Check each line of the records for "transform"; collect those that have it.
########
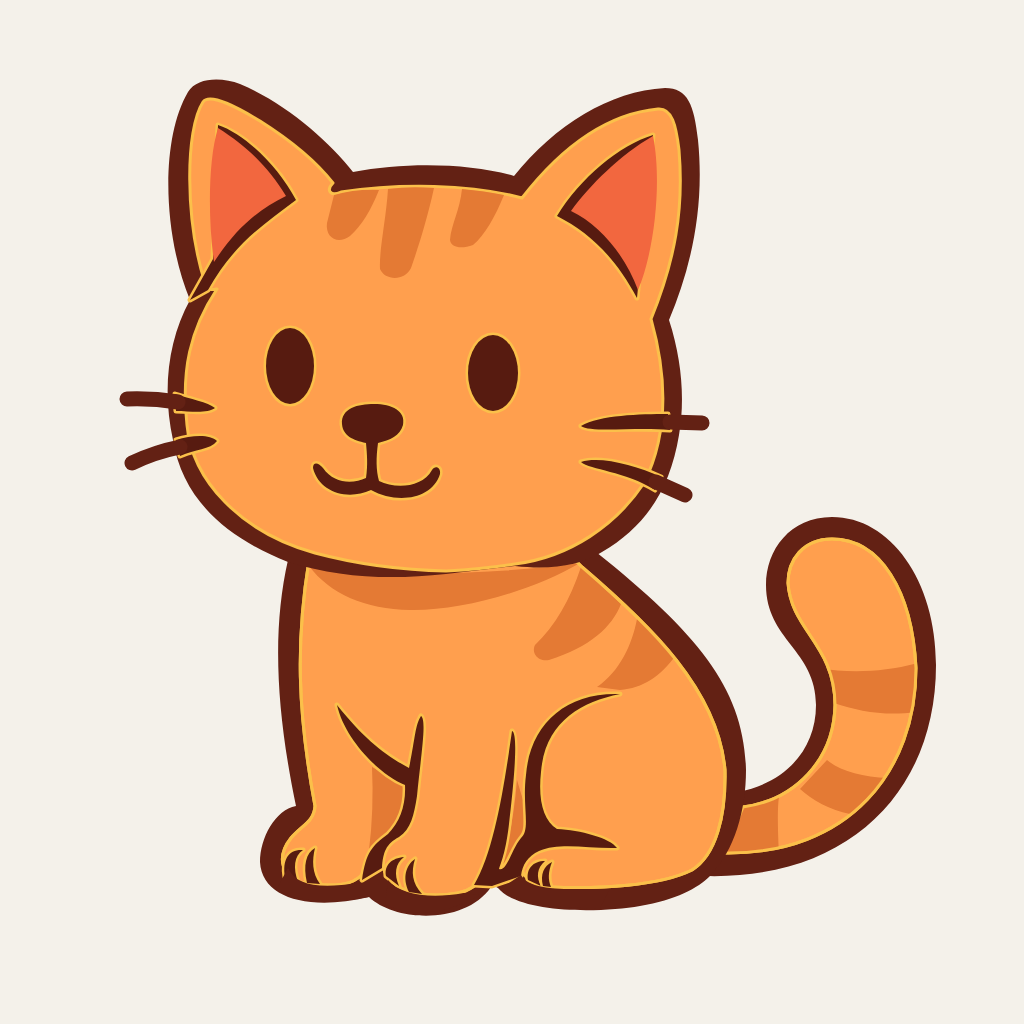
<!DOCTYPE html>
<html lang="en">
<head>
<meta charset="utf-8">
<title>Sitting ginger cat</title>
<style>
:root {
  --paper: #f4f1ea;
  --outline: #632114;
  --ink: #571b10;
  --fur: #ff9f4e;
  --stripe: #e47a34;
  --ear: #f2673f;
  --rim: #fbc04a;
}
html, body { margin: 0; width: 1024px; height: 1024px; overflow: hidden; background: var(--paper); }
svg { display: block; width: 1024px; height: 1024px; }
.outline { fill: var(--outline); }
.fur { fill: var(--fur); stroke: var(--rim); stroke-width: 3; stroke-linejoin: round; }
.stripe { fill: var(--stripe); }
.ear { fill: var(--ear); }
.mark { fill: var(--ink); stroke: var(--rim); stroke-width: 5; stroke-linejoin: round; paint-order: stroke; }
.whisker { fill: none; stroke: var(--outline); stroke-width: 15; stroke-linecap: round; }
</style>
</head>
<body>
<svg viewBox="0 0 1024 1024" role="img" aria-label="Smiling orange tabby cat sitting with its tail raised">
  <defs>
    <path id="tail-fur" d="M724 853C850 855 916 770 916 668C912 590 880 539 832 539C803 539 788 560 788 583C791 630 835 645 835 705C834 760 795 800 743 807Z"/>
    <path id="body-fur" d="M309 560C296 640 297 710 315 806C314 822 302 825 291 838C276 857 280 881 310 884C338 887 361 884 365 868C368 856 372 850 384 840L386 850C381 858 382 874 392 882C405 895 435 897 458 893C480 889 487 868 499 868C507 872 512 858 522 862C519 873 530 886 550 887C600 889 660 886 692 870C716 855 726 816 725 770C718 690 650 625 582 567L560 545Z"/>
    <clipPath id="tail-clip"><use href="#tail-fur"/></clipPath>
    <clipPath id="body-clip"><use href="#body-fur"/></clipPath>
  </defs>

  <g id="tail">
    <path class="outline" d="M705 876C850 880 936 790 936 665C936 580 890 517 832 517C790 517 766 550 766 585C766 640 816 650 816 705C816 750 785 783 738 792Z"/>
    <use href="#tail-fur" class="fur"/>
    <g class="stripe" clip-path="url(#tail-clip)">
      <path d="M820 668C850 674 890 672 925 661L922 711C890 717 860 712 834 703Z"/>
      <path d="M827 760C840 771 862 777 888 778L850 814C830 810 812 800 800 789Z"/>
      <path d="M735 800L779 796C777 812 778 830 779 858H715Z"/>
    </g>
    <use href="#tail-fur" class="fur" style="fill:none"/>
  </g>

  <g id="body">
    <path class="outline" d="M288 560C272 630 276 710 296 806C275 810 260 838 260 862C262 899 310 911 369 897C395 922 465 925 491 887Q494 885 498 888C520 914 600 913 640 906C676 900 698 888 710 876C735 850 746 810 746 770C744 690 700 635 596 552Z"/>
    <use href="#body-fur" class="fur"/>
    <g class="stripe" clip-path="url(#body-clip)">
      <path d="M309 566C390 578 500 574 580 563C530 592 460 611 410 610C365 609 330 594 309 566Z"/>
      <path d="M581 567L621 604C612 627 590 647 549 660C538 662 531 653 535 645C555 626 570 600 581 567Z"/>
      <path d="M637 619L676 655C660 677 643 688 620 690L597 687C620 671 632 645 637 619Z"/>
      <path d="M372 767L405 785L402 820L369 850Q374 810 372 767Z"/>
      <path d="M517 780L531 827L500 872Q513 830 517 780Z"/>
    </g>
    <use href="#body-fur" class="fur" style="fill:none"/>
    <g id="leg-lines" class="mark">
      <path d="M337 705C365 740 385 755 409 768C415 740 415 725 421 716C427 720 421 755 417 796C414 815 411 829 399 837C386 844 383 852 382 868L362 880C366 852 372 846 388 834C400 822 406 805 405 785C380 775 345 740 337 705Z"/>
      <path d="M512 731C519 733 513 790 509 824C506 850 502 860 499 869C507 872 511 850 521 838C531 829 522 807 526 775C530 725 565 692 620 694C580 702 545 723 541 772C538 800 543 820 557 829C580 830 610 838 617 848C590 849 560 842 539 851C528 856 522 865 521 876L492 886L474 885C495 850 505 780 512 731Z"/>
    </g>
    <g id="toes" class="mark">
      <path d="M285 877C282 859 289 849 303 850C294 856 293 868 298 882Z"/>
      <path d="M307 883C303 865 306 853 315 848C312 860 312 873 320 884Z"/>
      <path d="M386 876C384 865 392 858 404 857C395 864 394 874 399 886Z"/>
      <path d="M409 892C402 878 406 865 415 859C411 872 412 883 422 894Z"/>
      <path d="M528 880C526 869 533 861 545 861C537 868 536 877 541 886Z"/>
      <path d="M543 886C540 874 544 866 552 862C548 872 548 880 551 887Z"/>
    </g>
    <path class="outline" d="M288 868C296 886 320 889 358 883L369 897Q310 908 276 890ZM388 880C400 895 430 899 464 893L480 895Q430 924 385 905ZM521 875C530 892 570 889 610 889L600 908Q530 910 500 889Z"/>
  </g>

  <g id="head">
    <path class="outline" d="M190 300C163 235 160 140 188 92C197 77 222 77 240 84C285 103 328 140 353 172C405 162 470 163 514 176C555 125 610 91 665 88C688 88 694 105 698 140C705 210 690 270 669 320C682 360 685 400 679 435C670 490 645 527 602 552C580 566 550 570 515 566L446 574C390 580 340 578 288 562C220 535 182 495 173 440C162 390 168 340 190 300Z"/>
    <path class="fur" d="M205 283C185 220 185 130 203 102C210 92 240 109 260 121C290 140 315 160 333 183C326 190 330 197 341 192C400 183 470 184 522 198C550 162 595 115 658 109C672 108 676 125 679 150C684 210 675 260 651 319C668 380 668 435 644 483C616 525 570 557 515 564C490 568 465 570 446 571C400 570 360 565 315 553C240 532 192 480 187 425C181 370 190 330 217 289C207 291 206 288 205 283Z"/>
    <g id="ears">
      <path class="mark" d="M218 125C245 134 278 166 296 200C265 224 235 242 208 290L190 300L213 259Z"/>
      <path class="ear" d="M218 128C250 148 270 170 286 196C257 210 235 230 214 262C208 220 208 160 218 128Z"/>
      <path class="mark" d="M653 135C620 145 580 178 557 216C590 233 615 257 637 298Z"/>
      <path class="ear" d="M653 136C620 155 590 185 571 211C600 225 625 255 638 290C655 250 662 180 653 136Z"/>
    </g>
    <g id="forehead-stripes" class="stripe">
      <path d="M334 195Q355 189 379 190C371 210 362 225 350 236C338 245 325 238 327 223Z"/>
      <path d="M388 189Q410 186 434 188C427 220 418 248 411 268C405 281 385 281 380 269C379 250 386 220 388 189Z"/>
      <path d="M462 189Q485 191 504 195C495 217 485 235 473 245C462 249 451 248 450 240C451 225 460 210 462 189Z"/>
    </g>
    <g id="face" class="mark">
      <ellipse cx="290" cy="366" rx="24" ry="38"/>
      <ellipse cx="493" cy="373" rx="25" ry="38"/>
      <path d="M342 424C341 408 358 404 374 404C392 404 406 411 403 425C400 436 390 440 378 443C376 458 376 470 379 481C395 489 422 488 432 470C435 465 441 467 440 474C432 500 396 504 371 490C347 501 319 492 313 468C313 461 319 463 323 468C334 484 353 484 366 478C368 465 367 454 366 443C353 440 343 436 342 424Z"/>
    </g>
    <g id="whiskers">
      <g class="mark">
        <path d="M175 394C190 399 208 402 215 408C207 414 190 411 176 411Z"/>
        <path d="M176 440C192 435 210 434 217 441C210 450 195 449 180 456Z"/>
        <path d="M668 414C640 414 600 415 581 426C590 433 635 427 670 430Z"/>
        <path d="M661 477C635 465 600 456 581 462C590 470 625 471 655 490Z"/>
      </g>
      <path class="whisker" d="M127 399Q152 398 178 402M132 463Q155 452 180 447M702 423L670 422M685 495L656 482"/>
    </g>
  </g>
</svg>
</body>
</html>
########
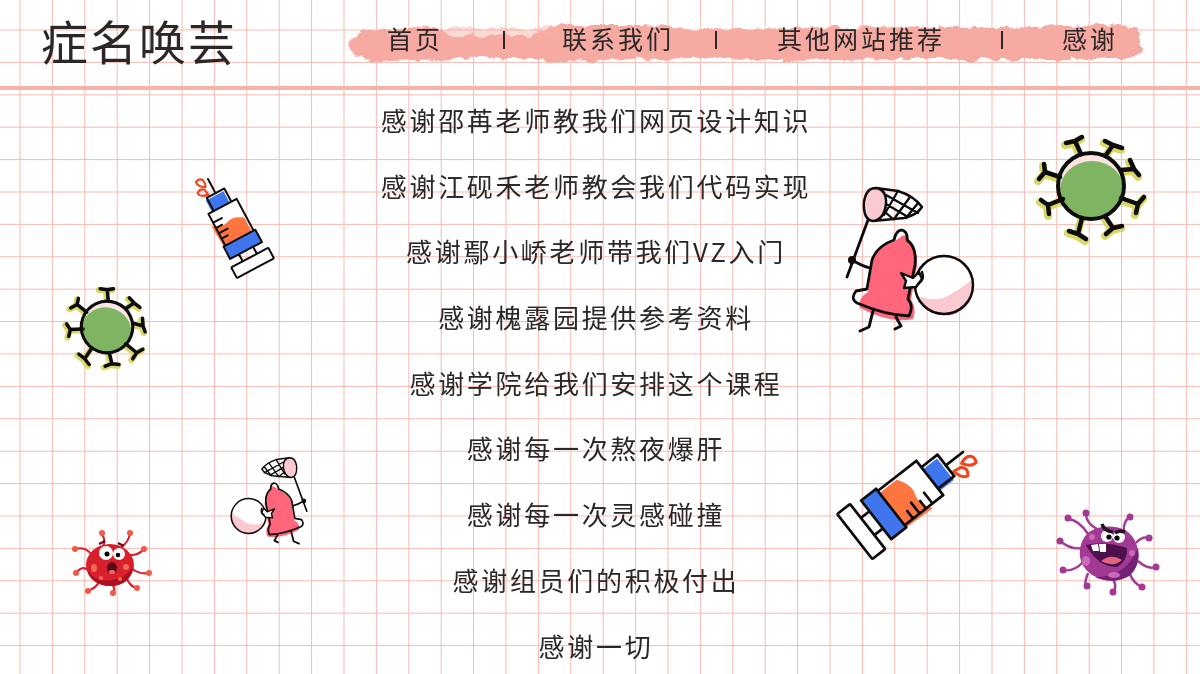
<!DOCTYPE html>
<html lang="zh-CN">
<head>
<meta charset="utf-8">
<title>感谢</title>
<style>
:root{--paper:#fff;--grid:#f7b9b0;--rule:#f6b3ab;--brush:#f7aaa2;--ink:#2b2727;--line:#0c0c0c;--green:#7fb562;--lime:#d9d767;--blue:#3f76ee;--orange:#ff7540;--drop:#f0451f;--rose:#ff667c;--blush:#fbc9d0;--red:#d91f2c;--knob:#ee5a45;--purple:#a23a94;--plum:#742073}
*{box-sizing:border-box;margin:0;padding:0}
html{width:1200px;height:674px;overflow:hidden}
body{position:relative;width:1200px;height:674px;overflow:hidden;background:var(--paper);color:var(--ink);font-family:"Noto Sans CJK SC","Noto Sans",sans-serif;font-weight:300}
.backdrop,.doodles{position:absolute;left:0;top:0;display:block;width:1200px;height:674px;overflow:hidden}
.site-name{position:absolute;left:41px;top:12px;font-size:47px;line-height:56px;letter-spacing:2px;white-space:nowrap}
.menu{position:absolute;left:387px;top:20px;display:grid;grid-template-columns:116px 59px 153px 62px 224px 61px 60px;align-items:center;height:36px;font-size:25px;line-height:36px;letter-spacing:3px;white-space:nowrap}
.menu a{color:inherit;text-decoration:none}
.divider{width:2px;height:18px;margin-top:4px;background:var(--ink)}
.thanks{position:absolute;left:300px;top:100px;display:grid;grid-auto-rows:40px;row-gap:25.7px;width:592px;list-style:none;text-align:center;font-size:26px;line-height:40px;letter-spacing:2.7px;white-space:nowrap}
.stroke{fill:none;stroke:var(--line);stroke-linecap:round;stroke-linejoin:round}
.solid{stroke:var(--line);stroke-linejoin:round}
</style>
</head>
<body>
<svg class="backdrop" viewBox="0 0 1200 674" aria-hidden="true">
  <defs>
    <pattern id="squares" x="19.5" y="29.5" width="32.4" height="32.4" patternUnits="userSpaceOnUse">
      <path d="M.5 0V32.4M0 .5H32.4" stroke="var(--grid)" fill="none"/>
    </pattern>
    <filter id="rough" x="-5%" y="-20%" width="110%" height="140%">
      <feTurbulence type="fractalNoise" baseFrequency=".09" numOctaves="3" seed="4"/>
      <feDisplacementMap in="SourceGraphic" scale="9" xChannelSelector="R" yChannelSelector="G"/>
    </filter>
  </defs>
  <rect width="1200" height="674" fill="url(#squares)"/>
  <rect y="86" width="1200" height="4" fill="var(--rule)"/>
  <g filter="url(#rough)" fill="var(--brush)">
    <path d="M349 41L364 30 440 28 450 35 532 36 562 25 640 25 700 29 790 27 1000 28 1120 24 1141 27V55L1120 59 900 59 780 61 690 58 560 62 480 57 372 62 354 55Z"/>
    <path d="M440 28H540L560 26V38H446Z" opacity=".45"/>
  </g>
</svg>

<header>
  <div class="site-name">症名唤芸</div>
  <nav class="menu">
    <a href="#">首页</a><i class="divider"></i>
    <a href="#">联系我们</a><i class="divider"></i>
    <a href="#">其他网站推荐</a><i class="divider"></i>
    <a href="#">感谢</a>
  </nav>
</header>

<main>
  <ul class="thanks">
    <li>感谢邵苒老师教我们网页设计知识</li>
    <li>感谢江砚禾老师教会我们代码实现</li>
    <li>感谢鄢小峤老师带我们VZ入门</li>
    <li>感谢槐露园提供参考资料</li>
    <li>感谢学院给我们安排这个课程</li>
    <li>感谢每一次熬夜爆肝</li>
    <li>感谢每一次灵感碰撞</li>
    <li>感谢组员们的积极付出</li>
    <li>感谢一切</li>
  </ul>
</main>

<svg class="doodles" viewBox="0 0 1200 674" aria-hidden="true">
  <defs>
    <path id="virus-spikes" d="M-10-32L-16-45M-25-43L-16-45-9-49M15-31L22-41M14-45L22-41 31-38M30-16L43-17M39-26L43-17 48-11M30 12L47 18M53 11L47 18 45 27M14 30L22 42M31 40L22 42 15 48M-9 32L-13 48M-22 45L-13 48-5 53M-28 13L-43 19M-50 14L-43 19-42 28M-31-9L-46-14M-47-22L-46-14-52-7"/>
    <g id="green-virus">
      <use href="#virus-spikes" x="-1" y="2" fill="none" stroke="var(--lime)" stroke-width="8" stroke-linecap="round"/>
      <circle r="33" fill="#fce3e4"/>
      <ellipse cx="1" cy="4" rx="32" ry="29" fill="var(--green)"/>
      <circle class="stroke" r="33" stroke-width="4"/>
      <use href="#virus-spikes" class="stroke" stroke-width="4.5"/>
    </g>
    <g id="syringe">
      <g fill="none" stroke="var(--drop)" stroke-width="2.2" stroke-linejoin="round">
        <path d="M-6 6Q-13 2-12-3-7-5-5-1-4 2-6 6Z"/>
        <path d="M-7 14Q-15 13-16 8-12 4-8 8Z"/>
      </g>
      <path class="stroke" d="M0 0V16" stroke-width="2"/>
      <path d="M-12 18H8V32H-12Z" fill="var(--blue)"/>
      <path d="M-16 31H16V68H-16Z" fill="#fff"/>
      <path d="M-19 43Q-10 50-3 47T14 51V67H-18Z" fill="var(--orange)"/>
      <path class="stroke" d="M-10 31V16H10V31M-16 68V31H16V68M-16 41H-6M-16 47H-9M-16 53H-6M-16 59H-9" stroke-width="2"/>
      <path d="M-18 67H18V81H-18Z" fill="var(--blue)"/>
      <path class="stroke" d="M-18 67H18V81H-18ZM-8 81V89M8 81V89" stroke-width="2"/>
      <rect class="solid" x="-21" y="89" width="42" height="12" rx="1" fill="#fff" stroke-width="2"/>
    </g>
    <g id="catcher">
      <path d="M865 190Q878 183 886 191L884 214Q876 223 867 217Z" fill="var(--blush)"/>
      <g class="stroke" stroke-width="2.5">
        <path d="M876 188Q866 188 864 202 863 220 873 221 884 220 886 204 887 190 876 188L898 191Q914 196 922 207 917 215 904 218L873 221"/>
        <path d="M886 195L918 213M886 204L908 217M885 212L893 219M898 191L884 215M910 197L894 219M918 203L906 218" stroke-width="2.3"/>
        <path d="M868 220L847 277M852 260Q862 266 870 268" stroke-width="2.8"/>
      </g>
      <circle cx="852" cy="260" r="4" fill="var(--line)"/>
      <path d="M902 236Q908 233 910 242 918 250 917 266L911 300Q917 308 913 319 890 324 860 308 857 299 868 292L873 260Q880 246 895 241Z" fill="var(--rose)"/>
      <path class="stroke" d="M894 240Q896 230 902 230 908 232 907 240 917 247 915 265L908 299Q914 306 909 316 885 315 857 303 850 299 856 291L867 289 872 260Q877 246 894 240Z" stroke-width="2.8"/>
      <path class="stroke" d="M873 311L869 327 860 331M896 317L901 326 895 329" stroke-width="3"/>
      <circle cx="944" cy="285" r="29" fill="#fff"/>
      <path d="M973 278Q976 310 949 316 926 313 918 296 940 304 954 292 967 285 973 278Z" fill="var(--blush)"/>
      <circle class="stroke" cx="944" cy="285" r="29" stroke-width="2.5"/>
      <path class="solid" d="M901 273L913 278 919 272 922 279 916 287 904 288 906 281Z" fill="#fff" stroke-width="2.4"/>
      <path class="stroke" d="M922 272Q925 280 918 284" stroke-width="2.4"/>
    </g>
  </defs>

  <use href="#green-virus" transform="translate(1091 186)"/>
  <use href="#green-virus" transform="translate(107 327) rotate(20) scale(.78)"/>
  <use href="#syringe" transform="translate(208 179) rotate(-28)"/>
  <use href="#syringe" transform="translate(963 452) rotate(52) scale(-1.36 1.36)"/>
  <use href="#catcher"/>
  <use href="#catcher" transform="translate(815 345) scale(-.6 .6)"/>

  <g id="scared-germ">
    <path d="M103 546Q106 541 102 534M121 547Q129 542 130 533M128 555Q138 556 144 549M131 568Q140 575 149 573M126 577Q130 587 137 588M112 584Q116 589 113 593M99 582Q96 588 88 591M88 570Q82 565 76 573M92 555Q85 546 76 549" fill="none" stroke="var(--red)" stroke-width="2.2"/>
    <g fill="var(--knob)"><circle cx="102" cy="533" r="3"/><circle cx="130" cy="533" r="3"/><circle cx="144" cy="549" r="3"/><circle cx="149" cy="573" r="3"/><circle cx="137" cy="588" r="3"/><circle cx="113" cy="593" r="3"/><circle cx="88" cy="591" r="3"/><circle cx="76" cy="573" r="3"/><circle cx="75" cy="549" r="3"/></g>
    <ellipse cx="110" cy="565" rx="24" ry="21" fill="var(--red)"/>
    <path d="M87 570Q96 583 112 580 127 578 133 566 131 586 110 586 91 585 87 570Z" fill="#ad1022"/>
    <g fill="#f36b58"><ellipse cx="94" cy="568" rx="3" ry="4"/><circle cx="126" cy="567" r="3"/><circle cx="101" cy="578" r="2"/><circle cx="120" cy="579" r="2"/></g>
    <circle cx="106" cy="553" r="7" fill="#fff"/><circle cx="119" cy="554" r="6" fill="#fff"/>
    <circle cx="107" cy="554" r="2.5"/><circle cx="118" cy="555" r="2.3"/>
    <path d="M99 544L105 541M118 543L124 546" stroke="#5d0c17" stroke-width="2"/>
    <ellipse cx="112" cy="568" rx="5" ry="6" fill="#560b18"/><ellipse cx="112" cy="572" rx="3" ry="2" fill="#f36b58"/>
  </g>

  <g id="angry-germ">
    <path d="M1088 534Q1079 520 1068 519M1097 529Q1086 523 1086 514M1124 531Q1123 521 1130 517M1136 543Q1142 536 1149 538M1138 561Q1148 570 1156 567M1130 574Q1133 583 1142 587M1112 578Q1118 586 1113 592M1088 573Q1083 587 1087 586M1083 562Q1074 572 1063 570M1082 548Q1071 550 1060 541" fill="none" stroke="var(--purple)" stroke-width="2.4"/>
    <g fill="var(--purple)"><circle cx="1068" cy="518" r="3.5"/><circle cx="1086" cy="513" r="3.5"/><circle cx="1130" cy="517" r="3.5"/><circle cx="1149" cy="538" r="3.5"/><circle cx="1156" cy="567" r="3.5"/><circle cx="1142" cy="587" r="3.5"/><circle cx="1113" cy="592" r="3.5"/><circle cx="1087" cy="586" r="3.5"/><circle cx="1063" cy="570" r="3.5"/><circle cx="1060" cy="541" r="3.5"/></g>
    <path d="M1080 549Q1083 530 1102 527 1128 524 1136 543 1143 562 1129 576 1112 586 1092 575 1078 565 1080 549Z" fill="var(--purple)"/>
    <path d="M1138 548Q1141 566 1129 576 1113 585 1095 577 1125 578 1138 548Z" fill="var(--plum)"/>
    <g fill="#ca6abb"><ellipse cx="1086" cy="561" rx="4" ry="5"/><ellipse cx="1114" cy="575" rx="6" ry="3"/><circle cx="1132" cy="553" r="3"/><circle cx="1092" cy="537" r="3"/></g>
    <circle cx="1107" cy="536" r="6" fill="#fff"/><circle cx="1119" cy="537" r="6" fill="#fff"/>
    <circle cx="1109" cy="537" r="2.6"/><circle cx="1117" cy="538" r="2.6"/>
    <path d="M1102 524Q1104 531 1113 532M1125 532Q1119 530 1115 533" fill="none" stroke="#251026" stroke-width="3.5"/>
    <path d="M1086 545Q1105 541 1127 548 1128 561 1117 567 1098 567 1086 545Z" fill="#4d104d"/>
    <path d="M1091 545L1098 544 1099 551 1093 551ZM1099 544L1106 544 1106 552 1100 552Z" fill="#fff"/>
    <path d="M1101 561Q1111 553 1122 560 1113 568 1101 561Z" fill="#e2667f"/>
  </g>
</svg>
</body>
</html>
########
▶ [RESULT OF THE TASK]
  <use href="#green-virus" transform="translate(1091 186)"/>
  <use href="#green-virus" transform="translate(107 327) rotate(20) scale(.78)"/>
  <use href="#syringe" transform="translate(208 179) rotate(-28)"/>
  <use href="#syringe" transform="translate(963 452) rotate(52) scale(-1.36 1.36)"/>
  <use href="#catcher" transform="translate(815 345) scale(-.6 .6)"/>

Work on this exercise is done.